As I understand it, if I had gone to one of the big publishers, pitched it and had it accepted, a lot of the decisions would then have been out of my hands. It wasn’t really about finances so much as it was about what the cover was going to look like, what the formatting was going to look like and how the marketing campaign was going to run. When you are published through one of the big publishing houses, you lose some control of that stuff, and that was pretty important to me. My audience on YouTube, I feel, needs to be treated with a certain kind of respect in the way you market to them.
For me, that was the big thing, but then I remember a session where I sat down and picked everything I wanted. What kind of font, what kind of cover stock, what kind of paper… that was a really exciting day. I’m not sure if you were to go through the traditional publishing route that you would get to have all of those meetings. I’m not sure, but I don’t think you do.
Given the amount of time you put into Cinema Sins every week, how do you approach time management for yourself?
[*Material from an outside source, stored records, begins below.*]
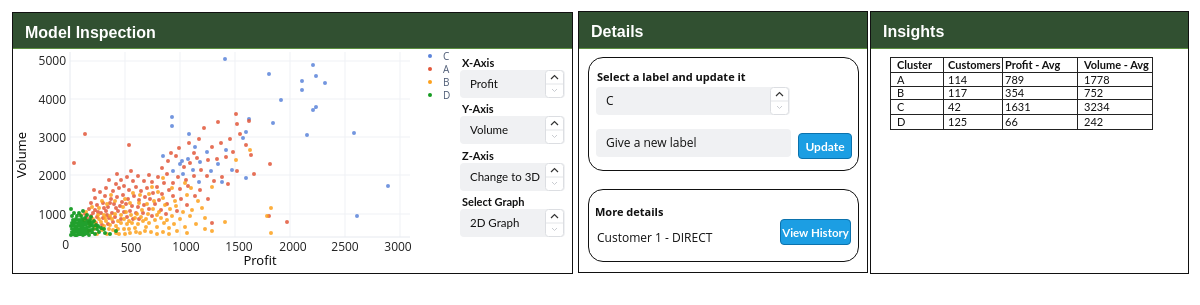
<!DOCTYPE html>
<html lang="en">
<head>
<meta charset="utf-8">
<title>Model Inspection</title>
<style>
:root{--header:#315031;--header-edge:#5d9140;--ink:#111;--field:#f0f1f3;--blue:#1c9ee3;--blue-edge:#0b72ad;--grid:#eff1f5;--c:#5b84da;--a:#e2573a;--b:#fda11d;--d:#169b22}
*{box-sizing:border-box;margin:0}
body{width:1200px;height:305px;overflow:hidden;background:#fff;color:var(--ink);font-family:Lato,sans-serif}
.dashboard{display:grid;grid-template-columns:561px 290px 319px;column-gap:5px;padding:12px 0 0 12px;height:274px}
.panel{border:1px solid #111;height:262px;display:flex;flex-direction:column}
.details,.insights{margin-top:-1px}
.details{height:262px}.insights{height:263px;margin-left:-3px;margin-right:3px;width:319px}
.panel>h2{flex:none;height:37px;padding-left:12px;background:var(--header);border-bottom:1px solid var(--header-edge);color:#fff;font:bold 16px/40px "Liberation Sans",sans-serif}
.inspection>h2{height:36px}
.inspection-body{display:flex}
.plot{flex:none;display:block;font-family:"Open Sans",sans-serif}
.controls{padding-top:7px;width:105px}
.control{height:46.4px}
.control h3{font-size:11px;line-height:14px;padding-left:2px;white-space:nowrap}
.select{display:flex;justify-content:space-between;height:28px;background:var(--field);border-radius:4px;font-size:11.5px;line-height:28px;white-space:nowrap}
.select span{padding-left:10px}
.stepper{flex:none;display:block}
.details-body{display:flex;flex-direction:column;gap:18px;padding:8px 8px 0 9px}
.card{border:1px solid #111;border-radius:15px}
.card h3{font:bold 11px/14px "Open Sans",sans-serif;white-space:nowrap}
.label-card{height:114px;padding:12px 6px 0 7px}
.label-card h3{padding-left:1px}
.label-card .select{width:194px;margin-top:3px;font:12px/28px "Open Sans",sans-serif}
.rename{display:flex;gap:7px;margin-top:14px;align-items:flex-start}
.new-label{width:195px;height:28px;padding-left:10px;background:var(--field);border-radius:4px;font:12px/28px "Open Sans",sans-serif}
.button{flex:none;display:block;height:26px;background:var(--blue);border:1px solid var(--blue-edge);border-radius:4px;color:#fff;font-size:12px;font-weight:700;line-height:25px;text-align:center;text-decoration:none;white-space:nowrap}
.update{width:54px;margin-top:4px}
.more-card{height:73px;padding:15px 7px 0 6px}
.history-row{display:flex;justify-content:space-between}
.history-row p{font:12px/16px "Open Sans",sans-serif;padding:11px 0 0 2px;white-space:nowrap}
.history{width:71px;font-size:11.5px}
.insight-table{border-collapse:collapse;table-layout:fixed;width:263px;margin:8px 0 0 19px;font-size:11px}
.insight-table th,.insight-table td{border:1px solid #222;padding:0 0 0 4px;text-align:left;line-height:12px;white-space:nowrap;font-weight:400}
.insight-table thead th{font-weight:700;height:15px}
.insight-table th:first-child,.insight-table td:first-child{padding-left:6px}
.insight-table th:nth-child(3),.insight-table td:nth-child(3){padding-left:2px}
.insight-table th:nth-child(4),.insight-table td:nth-child(4){padding-left:6px}
</style>
</head>
<body>
<svg width="0" height="0" style="position:absolute" aria-hidden="true">
<defs><g id="arrows" fill="none"><rect x=".5" y=".5" width="18" height="27" rx="3" fill="#fff" stroke="#dcdee2"/><path d="M1 14H18" stroke="#e3e5e8"/><path d="M6 9L9.5 5.5L13 9" stroke="#333" stroke-width="1.2"/><path d="M7 19L9.5 21.5L12 19" stroke="#c9ccd1"/></g></defs>
</svg>
<main class="dashboard">
<section class="panel inspection">
<h2>Model Inspection</h2>
<div class="inspection-body">
<svg class="plot" width="447" height="223" viewBox="13 49 447 223" role="img" aria-label="Scatter plot of volume against profit by cluster">
<path class="gridlines" d="M70 61H410M70 99H410M70 137H410M70 175H410M70 214H410M125 52V237M180 52V237M235 52V237M290 52V237M345 52V237M400 52V237" stroke="var(--grid)"/>
<path d="M70 52V237H410" fill="none" stroke="#e6e9ef"/>
<g fill="none" stroke-width="4" stroke-linecap="round" stroke-opacity=".85">
<path class="cluster-c" stroke="var(--c)" d="M225 59h0M269 74h0M313 65h0M316 76h0M302 81h0M325 83h0M302 90h0M281 100h0M316 107h0M313 110h0M307 135h0M354 133h0M388 186h0M357 216h0M172 117h0M172 126h0M273 123h0M249 119h0M246 132h0M243 138h0M207 152h0M163 156h0M182 161h0M188 159h0M200 162h0M218 164h0M232 170h0M246 178h0M222 182h0M211 171h0M195 147h0M189 134h0M180 164h0M173 171h0M183 174h0M199 182h0M193 170h0M226 150h0"/>
<path class="cluster-a" stroke="var(--a)" d="M85 134h0M74 163h0M129 145h0M236 114h0M218 122h0M204 128h0M249 121h0M237 124h0M240 134h0M230 139h0M221 143h0M246 145h0M251 155h0M270 164h0M254 174h0M233 152h0M226 157h0M217 159h0M208 160h0M212 147h0M199 139h0M194 153h0M189 143h0M179 148h0M176 156h0M171 153h0M168 161h0M184 167h0M190 163h0M197 158h0M201 170h0M207 176h0M194 176h0M186 180h0M178 177h0M173 183h0M167 174h0M162 168h0M158 177h0M164 183h0M169 190h0M180 189h0M188 186h0M200 190h0M214 181h0M222 177h0M228 184h0M237 171h0M195 196h0M208 199h0M181 199h0M173 196h0M162 194h0M157 187h0M152 182h0M149 175h0M144 181h0M138 176h0M133 181h0M127 177h0M121 180h0M116 184h0M109 180h0M106 188h0M113 191h0M119 188h0M124 186h0M129 190h0M136 187h0M141 191h0M147 188h0M153 193h0M159 200h0M167 204h0M155 204h0M150 199h0M145 197h0M139 200h0M134 196h0M128 199h0M123 195h0M117 197h0M111 199h0M105 196h0M100 192h0M95 198h0M91 203h0M97 205h0M103 203h0M108 207h0M114 204h0M120 206h0M126 204h0M132 206h0M138 207h0M144 205h0M149 209h0M143 213h0M136 213h0M130 211h0M124 212h0M118 211h0M112 213h0M106 211h0M101 213h0M95 210h0M89 209h0M85 214h0M91 216h0M97 217h0M103 218h0M109 218h0M115 217h0M121 219h0M127 217h0M133 219h0M139 219h0M96 223h0M102 225h0M108 224h0M89 222h0M94 190h0M117 174h0M131 171h0M287 222h0M269 216h0M212 223h0M166 214h0M177 211h0M187 205h0M152 216h0M161 210h0M98 212h0M104 208h0M93 213h0M87 218h0M110 203h0M116 208h0M122 202h0M107 215h0M113 222h0"/>
<path class="cluster-b" stroke="var(--b)" d="M250 150h0M236 160h0M212 187h0M271 208h0M267 216h0M225 222h0M271 233h0M205 218h0M190 216h0M196 224h0M185 227h0M205 229h0M212 231h0M177 231h0M180 219h0M174 224h0M169 228h0M163 232h0M164 223h0M157 227h0M151 232h0M146 227h0M140 233h0M135 228h0M130 233h0M124 229h0M119 234h0M113 230h0M107 234h0M102 230h0M97 234h0M94 229h0M104 226h0M110 225h0M116 226h0M121 223h0M127 224h0M132 223h0M138 224h0M143 221h0M149 223h0M155 220h0M161 218h0M167 220h0M172 216h0M183 212h0M176 206h0M170 209h0M165 205h0M159 212h0M153 209h0M148 214h0M142 210h0M137 214h0M131 215h0M126 212h0M121 215h0M115 214h0M110 216h0M104 215h0M99 219h0M93 219h0M90 225h0M96 226h0M106 221h0M112 219h0M118 221h0M124 219h0M129 221h0M135 218h0M141 217h0M146 219h0M157 215h0M154 201h0M147 204h0M139 203h0M130 203h0M123 207h0M115 201h0M107 204h0M99 208h0M92 207h0M86 212h0M81 215h0M163 198h0M175 201h0M187 195h0M191 188h0M172 188h0M158 192h0M149 194h0M140 195h0M198 201h0M192 210h0M202 208h0M185 183h0M163 178h0M152 187h0M133 193h0M125 199h0M111 195h0M102 201h0M136 232h0M145 231h0M157 234h0M169 234h0M187 233h0M116 233h0M125 234h0M101 222h0M109 229h0M118 229h0M129 229h0M89 231h0M84 220h0M98 215h0M105 218h0M95 222h0"/>
<path class="cluster-d" stroke="var(--d)" stroke-opacity=".95" d="M71 235h0M74 234h0M77 235h0M80 234h0M83 235h0M86 233h0M89 235h0M92 232h0M95 234h0M99 232h0M105 233h0M110 234h0M116 231h0M72 232h0M75 231h0M78 232h0M81 231h0M84 231h0M87 230h0M90 230h0M93 229h0M97 229h0M101 228h0M72 229h0M75 228h0M78 229h0M81 228h0M84 228h0M87 227h0M90 226h0M93 226h0M96 225h0M71 226h0M74 225h0M77 226h0M80 225h0M83 225h0M86 224h0M89 223h0M92 223h0M72 223h0M75 222h0M78 223h0M81 222h0M84 222h0M87 221h0M90 220h0M94 221h0M73 220h0M76 219h0M79 220h0M82 219h0M85 218h0M72 216h0M77 216h0M81 216h0M74 213h0M79 213h0M71 209h0M87 215h0M98 226h0M104 229h0M83 211h0M91 217h0M75 235h0M79 232h0M85 234h0M88 232h0M82 233h0"/>
</g>
<g class="legend" font-size="10" fill="#4d5b75">
<circle cx="430" cy="56" r="2" fill="var(--c)"/><text x="443" y="60">C</text>
<circle cx="430" cy="69" r="2" fill="var(--a)"/><text x="443" y="73">A</text>
<circle cx="430" cy="82" r="2" fill="var(--b)"/><text x="443" y="86">B</text>
<circle cx="430" cy="95" r="2" fill="var(--d)"/><text x="443" y="99">D</text>
</g>
<g class="ticks" font-size="12" fill="#222">
<g text-anchor="end"><text x="66" y="65">5000</text><text x="66" y="104">4000</text><text x="66" y="142">3000</text><text x="66" y="180">2000</text><text x="66" y="219">1000</text><text x="69" y="249">0</text></g>
<g text-anchor="middle"><text x="131" y="252">500</text><text x="186" y="251">1000</text><text x="239" y="251">1500</text><text x="293" y="251">2000</text><text x="345" y="251">2500</text><text x="398" y="251">3000</text></g>
</g>
<g class="axis-titles" font-size="13" text-anchor="middle"><text x="260" y="265">Profit</text><text transform="translate(26 155) rotate(-90)">Volume</text></g>
</svg>
<div class="controls">
<div class="control"><h3>X-Axis</h3><div class="select"><span>Profit</span><svg class="stepper" width="20" height="28"><use href="#arrows"/></svg></div></div>
<div class="control"><h3>Y-Axis</h3><div class="select"><span>Volume</span><svg class="stepper" width="20" height="28"><use href="#arrows"/></svg></div></div>
<div class="control"><h3>Z-Axis</h3><div class="select"><span>Change to 3D</span><svg class="stepper" width="20" height="28"><use href="#arrows"/></svg></div></div>
<div class="control"><h3>Select Graph</h3><div class="select"><span>2D Graph</span><svg class="stepper" width="20" height="28"><use href="#arrows"/></svg></div></div>
</div>
</div>
</section>
<section class="panel details">
<h2>Details</h2>
<div class="details-body">
<div class="card label-card">
<h3>Select a label and update it</h3>
<div class="select"><span>C</span><svg class="stepper" width="20" height="28"><use href="#arrows"/></svg></div>
<div class="rename"><div class="new-label">Give a new label</div><a class="button update" href="#">Update</a></div>
</div>
<div class="card more-card">
<h3>More details</h3>
<div class="history-row"><p>Customer 1 - DIRECT</p><a class="button history" href="#">View History</a></div>
</div>
</div>
</section>
<section class="panel insights">
<h2>Insights</h2>
<table class="insight-table">
<colgroup><col style="width:53px"><col style="width:59px"><col style="width:75px"><col style="width:75px"></colgroup>
<thead><tr><th>Cluster</th><th>Customers</th><th>Profit - Avg</th><th>Volume - Avg</th></tr></thead>
<tbody>
<tr style="height:14px"><td>A</td><td>114</td><td>789</td><td>1778</td></tr>
<tr style="height:12px"><td>B</td><td>117</td><td>354</td><td>752</td></tr>
<tr style="height:15px"><td>C</td><td>42</td><td>1631</td><td>3234</td></tr>
<tr style="height:15px"><td>D</td><td>125</td><td>66</td><td>242</td></tr>
</tbody>
</table>
</section>
</main>
</body>
</html>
I struggle a lot with focus. I’ll put a kitchen timer on the desk when I’m really trying to get something done. I’ll set it to thirty minutes, work until it beeps, leave the room to do something else and then come back to it. I have to segment what I do, but it’s not scheduled so much. The luxury of being my own boss and working from home is that since I get a lot more done late at night than most people, I can stay up late and get the work done and not have to punch in at nine o’clock the next morning. I can sleep in if I want.
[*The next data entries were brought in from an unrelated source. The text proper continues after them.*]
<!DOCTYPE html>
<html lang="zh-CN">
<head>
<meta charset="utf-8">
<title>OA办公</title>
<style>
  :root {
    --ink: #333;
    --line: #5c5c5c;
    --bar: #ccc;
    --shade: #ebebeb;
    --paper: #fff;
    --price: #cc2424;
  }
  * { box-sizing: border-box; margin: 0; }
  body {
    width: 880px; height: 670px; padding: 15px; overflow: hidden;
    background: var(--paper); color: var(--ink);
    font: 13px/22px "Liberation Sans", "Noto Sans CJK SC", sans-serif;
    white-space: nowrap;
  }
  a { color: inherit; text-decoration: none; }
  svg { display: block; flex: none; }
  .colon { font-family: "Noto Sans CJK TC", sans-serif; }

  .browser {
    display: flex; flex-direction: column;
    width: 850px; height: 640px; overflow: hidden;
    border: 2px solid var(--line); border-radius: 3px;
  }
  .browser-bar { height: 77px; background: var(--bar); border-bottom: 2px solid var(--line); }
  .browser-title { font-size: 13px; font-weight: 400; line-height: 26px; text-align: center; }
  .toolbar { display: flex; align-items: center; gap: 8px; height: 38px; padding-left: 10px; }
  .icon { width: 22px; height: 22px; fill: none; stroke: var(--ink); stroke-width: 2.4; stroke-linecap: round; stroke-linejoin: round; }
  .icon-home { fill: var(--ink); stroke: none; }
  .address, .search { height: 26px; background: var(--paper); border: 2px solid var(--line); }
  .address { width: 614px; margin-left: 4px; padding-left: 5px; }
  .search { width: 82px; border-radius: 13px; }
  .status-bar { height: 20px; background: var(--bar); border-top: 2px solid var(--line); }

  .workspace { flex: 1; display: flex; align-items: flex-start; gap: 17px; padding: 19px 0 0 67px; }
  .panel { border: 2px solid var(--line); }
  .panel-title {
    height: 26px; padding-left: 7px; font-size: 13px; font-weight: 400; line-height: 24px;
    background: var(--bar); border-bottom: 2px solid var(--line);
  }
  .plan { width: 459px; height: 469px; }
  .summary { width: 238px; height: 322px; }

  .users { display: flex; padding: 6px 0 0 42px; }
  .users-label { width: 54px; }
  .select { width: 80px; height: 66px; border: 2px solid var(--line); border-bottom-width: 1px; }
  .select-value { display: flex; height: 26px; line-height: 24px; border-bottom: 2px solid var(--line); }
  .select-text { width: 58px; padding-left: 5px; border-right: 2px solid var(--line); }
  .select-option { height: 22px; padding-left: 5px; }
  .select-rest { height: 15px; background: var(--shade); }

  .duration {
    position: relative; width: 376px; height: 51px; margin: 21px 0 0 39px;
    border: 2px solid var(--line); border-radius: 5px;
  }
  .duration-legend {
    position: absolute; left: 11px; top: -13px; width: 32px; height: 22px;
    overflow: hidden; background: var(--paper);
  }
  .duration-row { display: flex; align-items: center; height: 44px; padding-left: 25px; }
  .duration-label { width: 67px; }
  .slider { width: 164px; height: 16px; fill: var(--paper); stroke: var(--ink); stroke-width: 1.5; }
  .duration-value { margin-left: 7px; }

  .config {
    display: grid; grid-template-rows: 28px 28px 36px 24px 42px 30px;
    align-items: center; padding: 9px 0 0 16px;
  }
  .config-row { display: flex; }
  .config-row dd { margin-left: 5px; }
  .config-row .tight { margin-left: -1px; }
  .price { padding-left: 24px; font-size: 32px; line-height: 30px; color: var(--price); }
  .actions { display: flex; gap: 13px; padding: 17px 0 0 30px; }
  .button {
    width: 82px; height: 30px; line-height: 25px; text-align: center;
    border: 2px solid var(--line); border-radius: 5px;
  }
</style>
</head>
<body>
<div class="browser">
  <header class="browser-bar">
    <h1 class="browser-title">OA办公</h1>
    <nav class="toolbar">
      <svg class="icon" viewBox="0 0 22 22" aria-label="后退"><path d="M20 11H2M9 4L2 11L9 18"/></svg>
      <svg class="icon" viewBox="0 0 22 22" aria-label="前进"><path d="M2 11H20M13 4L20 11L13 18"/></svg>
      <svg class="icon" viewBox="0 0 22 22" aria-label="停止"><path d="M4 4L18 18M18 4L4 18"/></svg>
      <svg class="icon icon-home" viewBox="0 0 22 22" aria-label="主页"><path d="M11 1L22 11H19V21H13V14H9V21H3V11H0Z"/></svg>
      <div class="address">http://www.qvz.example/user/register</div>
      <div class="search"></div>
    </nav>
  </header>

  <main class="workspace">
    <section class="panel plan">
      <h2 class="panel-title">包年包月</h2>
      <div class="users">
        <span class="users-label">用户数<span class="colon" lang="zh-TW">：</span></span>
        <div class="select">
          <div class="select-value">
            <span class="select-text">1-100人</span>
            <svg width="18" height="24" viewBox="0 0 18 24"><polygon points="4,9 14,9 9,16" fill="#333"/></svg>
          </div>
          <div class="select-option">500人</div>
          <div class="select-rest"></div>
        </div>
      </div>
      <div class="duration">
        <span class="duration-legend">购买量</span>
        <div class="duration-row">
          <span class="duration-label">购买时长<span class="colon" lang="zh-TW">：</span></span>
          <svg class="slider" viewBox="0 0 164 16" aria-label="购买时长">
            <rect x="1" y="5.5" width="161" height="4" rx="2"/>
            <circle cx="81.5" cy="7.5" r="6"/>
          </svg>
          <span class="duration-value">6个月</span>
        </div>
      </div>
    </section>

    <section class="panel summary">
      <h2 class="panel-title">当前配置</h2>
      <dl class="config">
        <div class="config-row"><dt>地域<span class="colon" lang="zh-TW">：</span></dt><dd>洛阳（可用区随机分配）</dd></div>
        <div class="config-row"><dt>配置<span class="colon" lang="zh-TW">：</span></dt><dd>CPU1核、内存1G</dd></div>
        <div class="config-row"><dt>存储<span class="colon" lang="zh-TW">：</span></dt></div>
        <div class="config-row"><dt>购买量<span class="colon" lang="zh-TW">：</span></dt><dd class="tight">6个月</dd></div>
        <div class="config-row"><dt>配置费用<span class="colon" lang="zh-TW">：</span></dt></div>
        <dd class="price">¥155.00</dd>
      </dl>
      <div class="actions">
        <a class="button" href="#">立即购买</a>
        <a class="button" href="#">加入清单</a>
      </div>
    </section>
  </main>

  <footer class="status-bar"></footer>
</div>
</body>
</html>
The videos on the Cinema Sins channel will always be 90% of what our time goes to any given week, until we get to a point where we can hire and train writers who think like we do to start taking some of the load off. I won’t be able to write a sequel to the book until we get to that point. It’s just too much time being spent on making the videos.
As a self publisher in print and online, what do you think your biggest challenge that faces you is? How have you overcome it?
Chris and I both worked for an online marketing news and information website called ReelSEO. For a couple of years I was an editor on the site, writing articles about how to grow a YouTube channel, about the YouTube Creator Playbook, search engine optimization for video and other subjects. Other than all of that, which seeped into our brains while we worked there, most of which we followed when we started our own channel, we were just very lucky.
Our first video got posted to Buzzfeed by someone other than us and that brought us a wave of coverage. After that it was just promotional hustle. Everyone that wrote about us that first week, we reached out to and told them we were making another video the next week. We were able bounce that coverage for four to five weeks with pretty big publications. Obviously, exposure is huge and I feel like a jerk telling someone that, because we kind of got lucky.
So, what’s next the idea for you?
We have other ideas, other plans for growth. We’re talking to other YouTube channels about entirely new endeavors that we would create together and co-own. We’re developing a series for Chris where he is going to travel around and do some movie trivia stuff that I am pretty excited about. We have plenty of people working for us now and managing the side channels we’ve started. For me, creatively, the next book is where my heart is. I can’t wait to get it going, whether it’s a sequel to “The Ables” or another story, I just loved the experience of doing it so much that I want to do it again.
“The Ables” is available now, in paperback, audiobook and for The Amazon Kindle. Order a copy here.
Be sure to visit the Cinema Sins website and watch some of their very funny videos. “No movie is without sin.”